† “ His mercies are more than we can tell, and they are more than we can feel : for all the world, in the abyss of the Divine mercics, is like a man diving into the bottom of the sea, over whose head the waters run insensibly and unperceived, and yet the weight is vast, and the sum of them is immeasurable : and the man is not pressed with the burden, nor confounded with numbers : and no observation is able to recount, no sense sufficient to perceive, no memory large enough to retain, no understanding great enough to apprehend this infinity.”-TAYLOR.

20 ATHENEUM, VOL. 2, 3d series.

good writing, that is, in the structure not as yet been very extensively apof their sentences, the French rheto- plied even to the classical languages : ricians, in common with French wri- the Scaligers, Casaubon, and Salmaters generally of that age, are superi- sius, were much more critics on things or to ours. In the age of our great than critics philologically. However, rhetoricians, it is remarkable that the even in that age, the French writers English language had never been made were more attentive to the cultivation an object of conscious attention. No of their mother tongue, than any other man seems to have reflected that there people. It is justly remarked by was a wrong and a right in the choice Schlegel, that the most worthless wriof words in the choice of phrases ters among the French, as to matter, in the mechanism of sentences—or generally take pains with their diction; even in the grammar. Men wrote or perhaps it is more true to say, that eloquently, because they wrote feel- with equal pains, in their language it ingly : they wrote idiomatically, be- is more easy to write well than in one cause they wrote naturally, and with- of greater compass. It is also true, out affectation : but if a false or ace that the French are indebted for their phalous structure of gentence,-if a greater purity from foreign idioms, to barbarous idiom-or an exotic word their much more limited acquaintance happened to present itself, no writer with foreign literatare. Still, with of the 17th century seems to have had every deduction from the merit, the any such scrupulous sense of the dig- fact is as we have said; and it is apnity belonging to his own language, as parent, not only by innumerable evishould make it a duty to reject it, or dences in the concrete, but by the suworth his while to re-model a line. periority of all their abstract auxiliaThe fact is, that verbal criticism had ries in the art of writing.

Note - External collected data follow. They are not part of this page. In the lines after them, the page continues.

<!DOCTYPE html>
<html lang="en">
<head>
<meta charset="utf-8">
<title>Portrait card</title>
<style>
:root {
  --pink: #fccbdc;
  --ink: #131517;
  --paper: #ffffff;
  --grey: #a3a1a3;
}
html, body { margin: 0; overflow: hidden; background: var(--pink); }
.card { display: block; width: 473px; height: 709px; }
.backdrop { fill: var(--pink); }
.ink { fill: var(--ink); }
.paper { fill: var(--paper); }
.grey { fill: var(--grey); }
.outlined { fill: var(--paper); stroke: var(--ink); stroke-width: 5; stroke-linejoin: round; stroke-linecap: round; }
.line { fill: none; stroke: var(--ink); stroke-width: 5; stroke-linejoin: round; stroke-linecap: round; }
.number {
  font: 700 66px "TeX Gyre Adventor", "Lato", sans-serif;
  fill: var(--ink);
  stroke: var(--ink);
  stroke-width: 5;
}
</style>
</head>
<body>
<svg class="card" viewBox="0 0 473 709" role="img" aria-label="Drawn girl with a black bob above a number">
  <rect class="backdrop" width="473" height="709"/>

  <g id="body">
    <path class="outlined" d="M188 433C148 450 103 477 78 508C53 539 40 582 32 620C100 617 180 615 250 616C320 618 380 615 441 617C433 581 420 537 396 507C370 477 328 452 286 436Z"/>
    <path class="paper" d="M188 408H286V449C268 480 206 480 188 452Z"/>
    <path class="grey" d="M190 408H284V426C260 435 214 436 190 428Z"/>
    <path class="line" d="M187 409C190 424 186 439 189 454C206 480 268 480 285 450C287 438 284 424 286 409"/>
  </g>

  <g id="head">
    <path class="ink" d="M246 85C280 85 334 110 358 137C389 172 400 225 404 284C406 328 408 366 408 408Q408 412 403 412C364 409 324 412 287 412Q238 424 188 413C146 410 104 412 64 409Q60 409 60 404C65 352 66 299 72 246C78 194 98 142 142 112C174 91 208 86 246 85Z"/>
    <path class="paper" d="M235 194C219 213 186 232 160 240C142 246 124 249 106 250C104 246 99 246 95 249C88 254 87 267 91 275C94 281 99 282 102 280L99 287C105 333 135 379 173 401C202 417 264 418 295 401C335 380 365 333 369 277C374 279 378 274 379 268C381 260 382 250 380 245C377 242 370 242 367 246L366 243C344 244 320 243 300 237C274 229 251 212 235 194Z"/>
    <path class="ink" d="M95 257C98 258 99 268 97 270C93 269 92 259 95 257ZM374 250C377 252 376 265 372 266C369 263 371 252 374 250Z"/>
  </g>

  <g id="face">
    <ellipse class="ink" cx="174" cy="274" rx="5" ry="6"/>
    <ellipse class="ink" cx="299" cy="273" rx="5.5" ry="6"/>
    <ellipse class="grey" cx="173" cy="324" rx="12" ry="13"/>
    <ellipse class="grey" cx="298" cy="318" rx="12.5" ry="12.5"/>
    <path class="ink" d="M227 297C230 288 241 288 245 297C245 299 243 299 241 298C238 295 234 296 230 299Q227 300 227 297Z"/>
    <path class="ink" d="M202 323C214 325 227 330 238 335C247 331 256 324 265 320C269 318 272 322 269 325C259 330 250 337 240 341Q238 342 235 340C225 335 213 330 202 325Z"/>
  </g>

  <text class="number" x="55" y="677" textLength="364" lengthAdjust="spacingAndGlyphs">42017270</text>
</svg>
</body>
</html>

Yes, wreathe thy golden locks, fair Maid, Poor trusting Maid ! thy falling tears
Yes, deck thy blooming bower,

Too soon will mix with mine;
And tune thy lute, though clouds invade, I weep to think how sad appears
And gathering tempests lower.

The fate of thee and thine.
The storm will come, thy flowers shall die, Thy speech can like thy late delight
Thy lute's sweet strings be rent,

With music sweet and rare,
And thou shalt view their wreck, yet sigh The roses on thy cheek are bright,
O'er them no fond lament.

As those upon thy hair.
For he, the loved, the cherished youth, Yet what, alas ! in one short hour,
For whom thou bidst them smile,

Will this gay scene impart?
Ere then, shall own his changeful truth, A broken lute-a blighted bower-
And tell thee of his guile.

A torn and bleeding heart !


The Queen of the North is of an the pensive tear-to remember the excellent size; and we hope that, hundreds of sweet, snug, sheltered, during our day, she will not greatly cozy cottages-not thatched, but slatexpand her dimensions. There ought ed-with lattice-windows, and haply always to be a bright embroidered Venetian blinds-front-trelliced-and belt of villas, a mile broad at least, with gable-end rich in its jargonelle, between her and the sea ; and surely “ all wede away" by the irresistible She will not tread upon the feet “march of stone and lime," charging of the old Pentlands. We could in close street, and then taking up poheave the pensive sigh-almost drop şition in hollow square, on every knoll

« AnteriorContinuar »